── RECORDS SUPPLIED

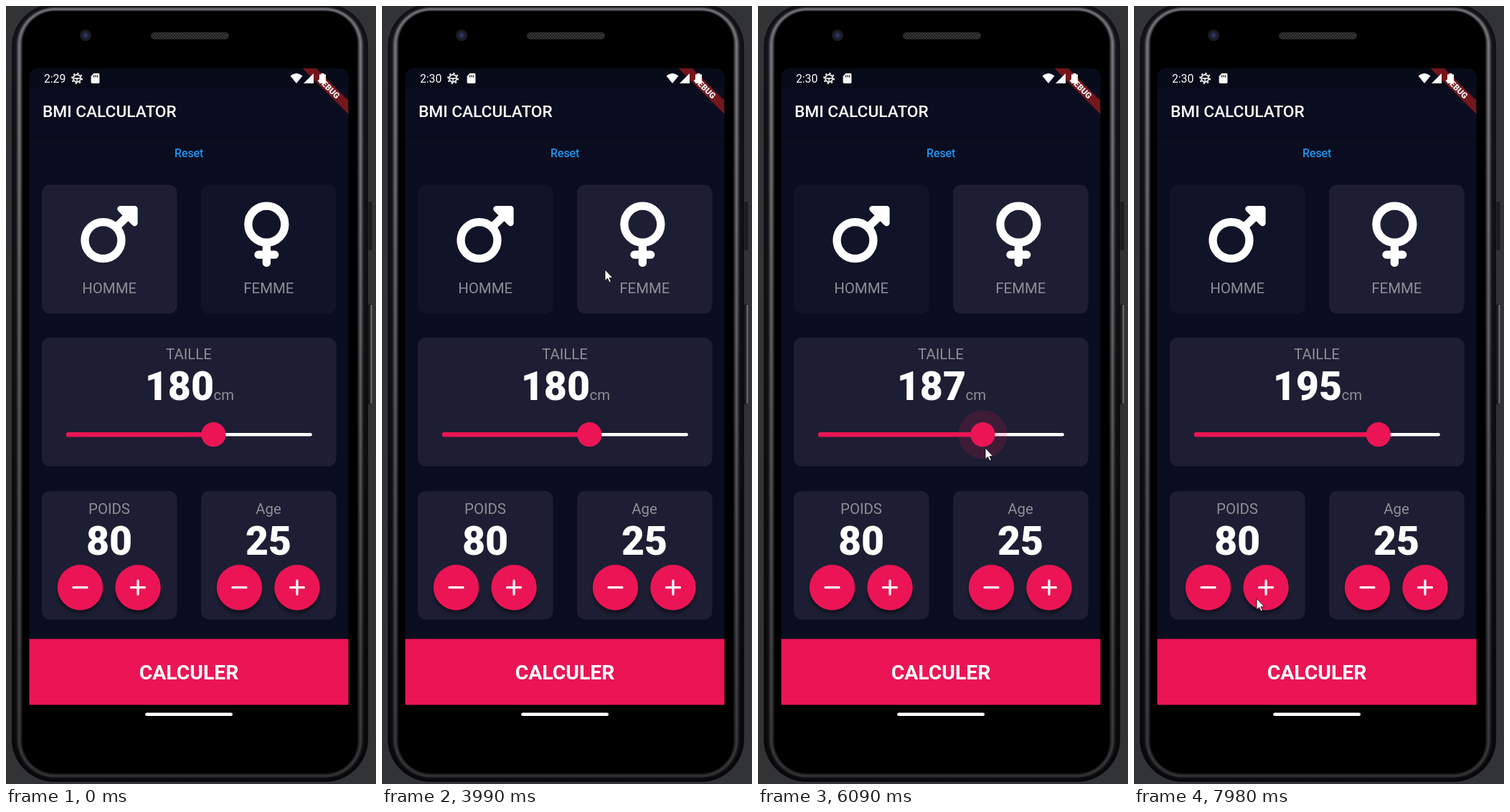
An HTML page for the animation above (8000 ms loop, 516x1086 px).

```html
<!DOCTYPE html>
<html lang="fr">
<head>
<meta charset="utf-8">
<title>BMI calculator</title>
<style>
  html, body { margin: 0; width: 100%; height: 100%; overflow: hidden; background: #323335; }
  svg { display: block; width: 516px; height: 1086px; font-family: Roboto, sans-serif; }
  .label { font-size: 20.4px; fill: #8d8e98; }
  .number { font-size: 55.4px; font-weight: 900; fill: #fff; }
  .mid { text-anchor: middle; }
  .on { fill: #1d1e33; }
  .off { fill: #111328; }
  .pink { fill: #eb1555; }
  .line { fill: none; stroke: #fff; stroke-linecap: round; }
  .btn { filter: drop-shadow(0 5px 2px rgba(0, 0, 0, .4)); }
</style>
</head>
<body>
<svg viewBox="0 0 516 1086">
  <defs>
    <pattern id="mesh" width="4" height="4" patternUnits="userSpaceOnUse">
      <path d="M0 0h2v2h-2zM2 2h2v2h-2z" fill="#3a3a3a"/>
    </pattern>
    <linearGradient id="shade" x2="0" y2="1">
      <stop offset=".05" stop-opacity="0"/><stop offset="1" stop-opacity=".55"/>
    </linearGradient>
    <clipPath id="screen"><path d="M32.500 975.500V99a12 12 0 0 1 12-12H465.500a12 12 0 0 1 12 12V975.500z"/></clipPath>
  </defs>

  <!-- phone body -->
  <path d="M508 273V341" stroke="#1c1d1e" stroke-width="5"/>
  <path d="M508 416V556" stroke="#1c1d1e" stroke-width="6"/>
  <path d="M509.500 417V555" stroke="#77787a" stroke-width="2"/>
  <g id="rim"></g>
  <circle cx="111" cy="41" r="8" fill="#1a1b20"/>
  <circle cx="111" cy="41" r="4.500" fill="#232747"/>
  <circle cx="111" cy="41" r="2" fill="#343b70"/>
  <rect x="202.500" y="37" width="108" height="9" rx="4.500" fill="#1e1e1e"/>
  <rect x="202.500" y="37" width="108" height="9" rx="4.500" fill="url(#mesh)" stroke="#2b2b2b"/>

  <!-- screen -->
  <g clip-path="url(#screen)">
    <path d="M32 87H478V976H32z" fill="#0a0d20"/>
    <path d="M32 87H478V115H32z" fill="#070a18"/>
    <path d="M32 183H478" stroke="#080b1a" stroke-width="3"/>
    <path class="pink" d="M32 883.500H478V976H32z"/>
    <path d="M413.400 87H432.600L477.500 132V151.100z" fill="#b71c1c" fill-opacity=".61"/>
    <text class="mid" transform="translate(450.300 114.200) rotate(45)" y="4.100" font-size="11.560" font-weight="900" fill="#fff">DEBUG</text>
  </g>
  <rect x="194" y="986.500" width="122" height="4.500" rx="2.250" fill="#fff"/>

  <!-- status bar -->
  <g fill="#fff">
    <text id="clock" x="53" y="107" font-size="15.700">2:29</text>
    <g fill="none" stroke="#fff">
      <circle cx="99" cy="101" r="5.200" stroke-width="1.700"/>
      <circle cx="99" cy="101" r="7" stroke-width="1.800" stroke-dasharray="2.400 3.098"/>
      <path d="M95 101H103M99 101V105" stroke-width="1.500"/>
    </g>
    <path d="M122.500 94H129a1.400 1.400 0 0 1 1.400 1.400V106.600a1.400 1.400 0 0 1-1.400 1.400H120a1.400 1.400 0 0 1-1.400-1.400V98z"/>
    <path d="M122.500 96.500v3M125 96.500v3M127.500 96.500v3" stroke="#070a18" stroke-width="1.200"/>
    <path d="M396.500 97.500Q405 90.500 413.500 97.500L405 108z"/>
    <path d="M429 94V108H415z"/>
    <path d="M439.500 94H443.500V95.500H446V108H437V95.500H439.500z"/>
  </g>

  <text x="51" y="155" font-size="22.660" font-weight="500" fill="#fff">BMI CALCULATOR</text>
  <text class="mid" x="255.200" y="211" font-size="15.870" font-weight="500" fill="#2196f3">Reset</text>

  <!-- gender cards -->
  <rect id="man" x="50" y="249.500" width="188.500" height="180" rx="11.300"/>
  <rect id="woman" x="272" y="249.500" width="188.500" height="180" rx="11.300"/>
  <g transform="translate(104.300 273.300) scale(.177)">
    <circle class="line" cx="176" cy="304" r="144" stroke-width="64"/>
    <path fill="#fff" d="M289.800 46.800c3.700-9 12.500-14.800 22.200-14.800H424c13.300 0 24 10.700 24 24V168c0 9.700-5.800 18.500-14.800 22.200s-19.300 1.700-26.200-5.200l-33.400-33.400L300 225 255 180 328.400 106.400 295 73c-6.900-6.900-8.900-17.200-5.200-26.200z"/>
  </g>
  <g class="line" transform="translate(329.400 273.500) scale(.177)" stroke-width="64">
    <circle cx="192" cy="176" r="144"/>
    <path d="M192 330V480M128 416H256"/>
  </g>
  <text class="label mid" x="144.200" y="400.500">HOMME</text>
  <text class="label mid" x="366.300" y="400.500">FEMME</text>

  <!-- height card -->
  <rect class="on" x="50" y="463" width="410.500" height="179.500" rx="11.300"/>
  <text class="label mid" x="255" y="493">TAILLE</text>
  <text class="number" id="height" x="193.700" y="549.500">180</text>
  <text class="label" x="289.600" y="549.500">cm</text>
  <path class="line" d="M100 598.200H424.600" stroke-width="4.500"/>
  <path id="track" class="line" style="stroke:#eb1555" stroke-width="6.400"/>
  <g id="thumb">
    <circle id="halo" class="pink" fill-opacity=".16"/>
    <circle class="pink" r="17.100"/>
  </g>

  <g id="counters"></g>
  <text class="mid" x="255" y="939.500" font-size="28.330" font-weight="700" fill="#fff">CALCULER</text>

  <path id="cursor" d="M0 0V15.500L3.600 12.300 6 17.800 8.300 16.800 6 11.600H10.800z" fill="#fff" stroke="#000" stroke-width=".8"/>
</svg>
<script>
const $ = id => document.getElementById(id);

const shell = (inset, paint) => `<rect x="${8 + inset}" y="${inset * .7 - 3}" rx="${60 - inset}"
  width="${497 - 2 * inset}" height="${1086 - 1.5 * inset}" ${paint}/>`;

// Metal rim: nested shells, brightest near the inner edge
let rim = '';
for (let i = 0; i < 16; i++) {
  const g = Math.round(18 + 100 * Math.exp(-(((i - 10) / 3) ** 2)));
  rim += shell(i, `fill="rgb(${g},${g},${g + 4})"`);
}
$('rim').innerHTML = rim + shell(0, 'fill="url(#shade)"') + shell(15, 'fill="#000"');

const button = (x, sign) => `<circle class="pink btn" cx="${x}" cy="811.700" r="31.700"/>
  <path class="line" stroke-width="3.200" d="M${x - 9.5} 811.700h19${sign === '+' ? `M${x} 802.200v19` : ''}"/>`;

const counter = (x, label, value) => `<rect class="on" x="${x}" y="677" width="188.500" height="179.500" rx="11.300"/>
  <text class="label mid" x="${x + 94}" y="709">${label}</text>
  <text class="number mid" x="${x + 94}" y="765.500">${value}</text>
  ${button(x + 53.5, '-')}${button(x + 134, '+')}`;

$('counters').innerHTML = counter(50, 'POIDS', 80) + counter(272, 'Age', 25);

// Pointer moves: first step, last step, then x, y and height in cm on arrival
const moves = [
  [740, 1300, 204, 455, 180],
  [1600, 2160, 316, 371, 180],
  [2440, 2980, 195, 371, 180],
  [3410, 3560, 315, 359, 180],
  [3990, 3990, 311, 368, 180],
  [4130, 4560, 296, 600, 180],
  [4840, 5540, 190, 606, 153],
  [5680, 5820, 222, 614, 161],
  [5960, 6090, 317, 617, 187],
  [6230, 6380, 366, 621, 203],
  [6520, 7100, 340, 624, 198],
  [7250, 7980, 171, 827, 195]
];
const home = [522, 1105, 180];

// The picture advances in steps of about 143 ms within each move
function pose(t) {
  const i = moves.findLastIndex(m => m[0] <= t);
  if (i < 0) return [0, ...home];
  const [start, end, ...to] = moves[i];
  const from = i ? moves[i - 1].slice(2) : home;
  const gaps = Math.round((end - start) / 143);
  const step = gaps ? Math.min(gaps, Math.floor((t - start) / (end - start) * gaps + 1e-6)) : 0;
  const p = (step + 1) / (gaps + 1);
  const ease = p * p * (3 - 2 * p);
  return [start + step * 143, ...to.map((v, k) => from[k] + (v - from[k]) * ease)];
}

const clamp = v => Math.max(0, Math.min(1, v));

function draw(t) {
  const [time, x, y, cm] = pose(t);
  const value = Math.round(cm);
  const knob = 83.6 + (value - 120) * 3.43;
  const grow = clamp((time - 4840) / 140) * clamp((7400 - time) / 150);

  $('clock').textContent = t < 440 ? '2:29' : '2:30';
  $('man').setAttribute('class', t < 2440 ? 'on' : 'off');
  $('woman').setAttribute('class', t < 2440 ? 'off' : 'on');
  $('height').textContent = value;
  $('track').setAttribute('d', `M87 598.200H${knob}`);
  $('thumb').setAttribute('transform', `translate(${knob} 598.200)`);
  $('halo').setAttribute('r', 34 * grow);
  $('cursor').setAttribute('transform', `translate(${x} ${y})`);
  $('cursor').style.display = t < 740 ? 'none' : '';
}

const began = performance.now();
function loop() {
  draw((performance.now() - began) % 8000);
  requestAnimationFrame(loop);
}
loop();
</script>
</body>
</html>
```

────

- [GOAL OF THE EXERCISE]
Identify all lines in the records above with the word "inset".

- [RESULT FOR THIS TASK]
const shell = (inset, paint) => `<rect x="${8 + inset}" y="${inset * .7 - 3}" rx="${60 - inset}"
  width="${497 - 2 * inset}" height="${1086 - 1.5 * inset}" ${paint}/>`;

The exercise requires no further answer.